[Saved entries]
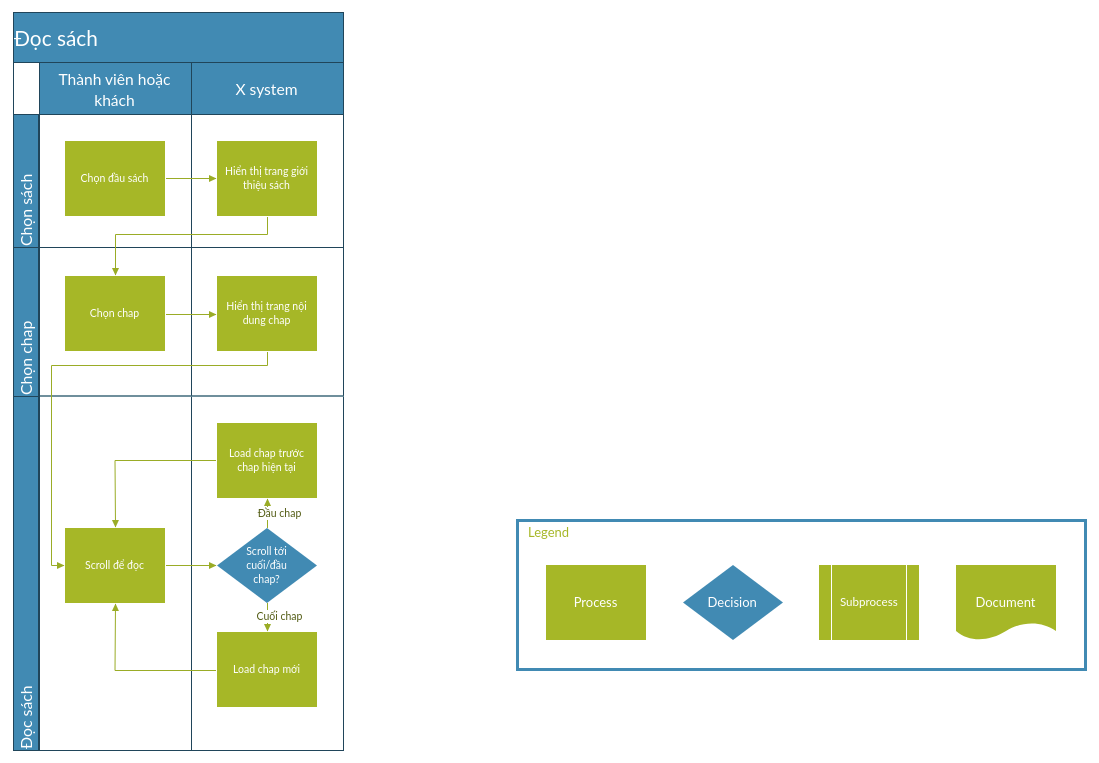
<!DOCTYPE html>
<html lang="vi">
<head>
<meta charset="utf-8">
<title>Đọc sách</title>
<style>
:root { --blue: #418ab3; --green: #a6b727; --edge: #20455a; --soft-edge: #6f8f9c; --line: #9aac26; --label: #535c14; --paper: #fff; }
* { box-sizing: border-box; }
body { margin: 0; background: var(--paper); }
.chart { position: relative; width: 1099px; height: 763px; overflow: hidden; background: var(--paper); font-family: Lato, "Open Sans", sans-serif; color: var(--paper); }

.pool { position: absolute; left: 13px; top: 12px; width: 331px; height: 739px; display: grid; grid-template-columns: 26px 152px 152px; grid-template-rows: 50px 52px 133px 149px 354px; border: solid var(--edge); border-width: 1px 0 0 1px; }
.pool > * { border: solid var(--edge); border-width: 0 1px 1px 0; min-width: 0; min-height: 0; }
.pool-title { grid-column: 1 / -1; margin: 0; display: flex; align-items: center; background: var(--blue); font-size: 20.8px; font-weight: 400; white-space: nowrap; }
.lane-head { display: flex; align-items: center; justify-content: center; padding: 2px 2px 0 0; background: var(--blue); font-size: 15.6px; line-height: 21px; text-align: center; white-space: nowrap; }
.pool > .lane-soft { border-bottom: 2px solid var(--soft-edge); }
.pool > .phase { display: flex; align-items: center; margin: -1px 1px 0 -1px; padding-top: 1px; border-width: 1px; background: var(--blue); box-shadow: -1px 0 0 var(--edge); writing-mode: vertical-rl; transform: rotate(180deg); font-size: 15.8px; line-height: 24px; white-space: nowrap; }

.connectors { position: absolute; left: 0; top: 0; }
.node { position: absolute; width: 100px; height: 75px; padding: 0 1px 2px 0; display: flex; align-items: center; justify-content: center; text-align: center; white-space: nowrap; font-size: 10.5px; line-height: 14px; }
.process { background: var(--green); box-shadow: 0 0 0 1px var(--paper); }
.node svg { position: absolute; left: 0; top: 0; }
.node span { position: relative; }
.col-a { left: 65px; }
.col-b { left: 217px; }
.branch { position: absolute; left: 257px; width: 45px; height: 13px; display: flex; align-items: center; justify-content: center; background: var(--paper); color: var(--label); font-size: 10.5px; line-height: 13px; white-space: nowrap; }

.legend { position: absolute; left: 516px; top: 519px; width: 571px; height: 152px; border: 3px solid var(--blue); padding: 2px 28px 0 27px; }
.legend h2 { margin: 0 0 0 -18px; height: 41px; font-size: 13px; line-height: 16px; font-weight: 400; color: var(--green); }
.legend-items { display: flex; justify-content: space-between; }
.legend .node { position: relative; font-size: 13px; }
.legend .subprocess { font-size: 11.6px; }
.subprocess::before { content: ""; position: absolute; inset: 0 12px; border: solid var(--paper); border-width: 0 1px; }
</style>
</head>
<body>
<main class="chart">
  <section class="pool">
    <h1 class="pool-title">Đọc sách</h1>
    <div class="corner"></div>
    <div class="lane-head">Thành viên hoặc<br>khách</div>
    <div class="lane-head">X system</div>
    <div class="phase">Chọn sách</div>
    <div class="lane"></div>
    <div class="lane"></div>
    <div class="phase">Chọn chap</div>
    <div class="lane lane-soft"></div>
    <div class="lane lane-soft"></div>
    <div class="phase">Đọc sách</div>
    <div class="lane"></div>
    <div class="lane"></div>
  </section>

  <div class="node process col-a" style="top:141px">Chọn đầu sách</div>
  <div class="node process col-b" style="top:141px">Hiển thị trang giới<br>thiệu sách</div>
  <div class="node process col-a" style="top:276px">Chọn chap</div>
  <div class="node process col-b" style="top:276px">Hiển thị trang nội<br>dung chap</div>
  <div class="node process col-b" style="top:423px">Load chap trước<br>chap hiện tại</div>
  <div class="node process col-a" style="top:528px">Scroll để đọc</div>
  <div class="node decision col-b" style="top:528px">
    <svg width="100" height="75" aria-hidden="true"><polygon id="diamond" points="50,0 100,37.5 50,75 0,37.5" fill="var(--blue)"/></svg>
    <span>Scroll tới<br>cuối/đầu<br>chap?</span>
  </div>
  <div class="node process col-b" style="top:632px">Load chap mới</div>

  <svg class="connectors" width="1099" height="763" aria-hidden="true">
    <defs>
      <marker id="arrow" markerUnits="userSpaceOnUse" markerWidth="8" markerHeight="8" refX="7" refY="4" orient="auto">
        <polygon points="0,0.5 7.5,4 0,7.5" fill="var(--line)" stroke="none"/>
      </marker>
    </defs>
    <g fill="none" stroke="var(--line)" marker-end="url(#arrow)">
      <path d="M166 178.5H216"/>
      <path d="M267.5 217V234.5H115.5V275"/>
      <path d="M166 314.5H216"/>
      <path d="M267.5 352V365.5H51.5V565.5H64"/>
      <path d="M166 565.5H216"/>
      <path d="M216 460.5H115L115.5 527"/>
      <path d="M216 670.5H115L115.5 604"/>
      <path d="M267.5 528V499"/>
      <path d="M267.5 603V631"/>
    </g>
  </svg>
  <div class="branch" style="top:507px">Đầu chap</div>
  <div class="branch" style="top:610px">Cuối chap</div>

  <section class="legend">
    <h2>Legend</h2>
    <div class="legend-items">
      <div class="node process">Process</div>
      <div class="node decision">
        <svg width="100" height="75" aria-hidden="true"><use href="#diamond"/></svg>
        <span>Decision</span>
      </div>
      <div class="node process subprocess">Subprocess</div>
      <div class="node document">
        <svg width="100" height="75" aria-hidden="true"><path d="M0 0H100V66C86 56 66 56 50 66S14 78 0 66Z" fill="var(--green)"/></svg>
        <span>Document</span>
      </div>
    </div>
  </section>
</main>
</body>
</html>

Work task
When you output the entries, keep each line exactly as it is and leave out any pictures.

Problem solution
<!DOCTYPE html>
<html lang="vi">
<head>
<meta charset="utf-8">
<title>Đọc sách</title>
<style>
:root { --blue: #418ab3; --green: #a6b727; --edge: #20455a; --soft-edge: #6f8f9c; --line: #9aac26; --label: #535c14; --paper: #fff; }
* { box-sizing: border-box; }
body { margin: 0; background: var(--paper); }
.chart { position: relative; width: 1099px; height: 763px; overflow: hidden; background: var(--paper); font-family: Lato, "Open Sans", sans-serif; color: var(--paper); }

.pool { position: absolute; left: 13px; top: 12px; width: 331px; height: 739px; display: grid; grid-template-columns: 26px 152px 152px; grid-template-rows: 50px 52px 133px 149px 354px; border: solid var(--edge); border-width: 1px 0 0 1px; }
.pool > * { border: solid var(--edge); border-width: 0 1px 1px 0; min-width: 0; min-height: 0; }
.pool-title { grid-column: 1 / -1; margin: 0; display: flex; align-items: center; background: var(--blue); font-size: 20.8px; font-weight: 400; white-space: nowrap; }
.lane-head { display: flex; align-items: center; justify-content: center; padding: 2px 2px 0 0; background: var(--blue); font-size: 15.6px; line-height: 21px; text-align: center; white-space: nowrap; }
.pool > .lane-soft { border-bottom: 2px solid var(--soft-edge); }
.pool > .phase { display: flex; align-items: center; margin: -1px 1px 0 -1px; padding-top: 1px; border-width: 1px; background: var(--blue); box-shadow: -1px 0 0 var(--edge); writing-mode: vertical-rl; transform: rotate(180deg); font-size: 15.8px; line-height: 24px; white-space: nowrap; }

.connectors { position: absolute; left: 0; top: 0; }
.node { position: absolute; width: 100px; height: 75px; padding: 0 1px 2px 0; display: flex; align-items: center; justify-content: center; text-align: center; white-space: nowrap; font-size: 10.5px; line-height: 14px; }
.process { background: var(--green); box-shadow: 0 0 0 1px var(--paper); }
.node svg { position: absolute; left: 0; top: 0; }
.node span { position: relative; }
.col-a { left: 65px; }
.col-b { left: 217px; }
.branch { position: absolute; left: 257px; width: 45px; height: 13px; display: flex; align-items: center; justify-content: center; background: var(--paper); color: var(--label); font-size: 10.5px; line-height: 13px; white-space: nowrap; }

.legend { position: absolute; left: 516px; top: 519px; width: 571px; height: 152px; border: 3px solid var(--blue); padding: 2px 28px 0 27px; }
.legend h2 { margin: 0 0 0 -18px; height: 41px; font-size: 13px; line-height: 16px; font-weight: 400; color: var(--green); }
.legend-items { display: flex; justify-content: space-between; }
.legend .node { position: relative; font-size: 13px; }
.legend .subprocess { font-size: 11.6px; }
.subprocess::before { content: ""; position: absolute; inset: 0 12px; border: solid var(--paper); border-width: 0 1px; }
</style>
</head>
<body>
<main class="chart">
  <section class="pool">
    <h1 class="pool-title">Đọc sách</h1>
    <div class="corner"></div>
    <div class="lane-head">Thành viên hoặc<br>khách</div>
    <div class="lane-head">X system</div>
    <div class="phase">Chọn sách</div>
    <div class="lane"></div>
    <div class="lane"></div>
    <div class="phase">Chọn chap</div>
    <div class="lane lane-soft"></div>
    <div class="lane lane-soft"></div>
    <div class="phase">Đọc sách</div>
    <div class="lane"></div>
    <div class="lane"></div>
  </section>

  <div class="node process col-a" style="top:141px">Chọn đầu sách</div>
  <div class="node process col-b" style="top:141px">Hiển thị trang giới<br>thiệu sách</div>
  <div class="node process col-a" style="top:276px">Chọn chap</div>
  <div class="node process col-b" style="top:276px">Hiển thị trang nội<br>dung chap</div>
  <div class="node process col-b" style="top:423px">Load chap trước<br>chap hiện tại</div>
  <div class="node process col-a" style="top:528px">Scroll để đọc</div>
  <div class="node decision col-b" style="top:528px">
    <svg width="100" height="75" aria-hidden="true"><polygon id="diamond" points="50,0 100,37.5 50,75 0,37.5" fill="var(--blue)"/></svg>
    <span>Scroll tới<br>cuối/đầu<br>chap?</span>
  </div>
  <div class="node process col-b" style="top:632px">Load chap mới</div>

  <svg class="connectors" width="1099" height="763" aria-hidden="true">
    <defs>
      <marker id="arrow" markerUnits="userSpaceOnUse" markerWidth="8" markerHeight="8" refX="7" refY="4" orient="auto">
        <polygon points="0,0.5 7.5,4 0,7.5" fill="var(--line)" stroke="none"/>
      </marker>
    </defs>
    <g fill="none" stroke="var(--line)" marker-end="url(#arrow)">
      <path d="M166 178.5H216"/>
      <path d="M267.5 217V234.5H115.5V275"/>
      <path d="M166 314.5H216"/>
      <path d="M267.5 352V365.5H51.5V565.5H64"/>
      <path d="M166 565.5H216"/>
      <path d="M216 460.5H115L115.5 527"/>
      <path d="M216 670.5H115L115.5 604"/>
      <path d="M267.5 528V499"/>
      <path d="M267.5 603V631"/>
    </g>
  </svg>
  <div class="branch" style="top:507px">Đầu chap</div>
  <div class="branch" style="top:610px">Cuối chap</div>

  <section class="legend">
    <h2>Legend</h2>
    <div class="legend-items">
      <div class="node process">Process</div>
      <div class="node decision">
        <svg width="100" height="75" aria-hidden="true"><use href="#diamond"/></svg>
        <span>Decision</span>
      </div>
      <div class="node process subprocess">Subprocess</div>
      <div class="node document">
        <svg width="100" height="75" aria-hidden="true"><path d="M0 0H100V66C86 56 66 56 50 66S14 78 0 66Z" fill="var(--green)"/></svg>
        <span>Document</span>
      </div>
    </div>
  </section>
</main>
</body>
</html>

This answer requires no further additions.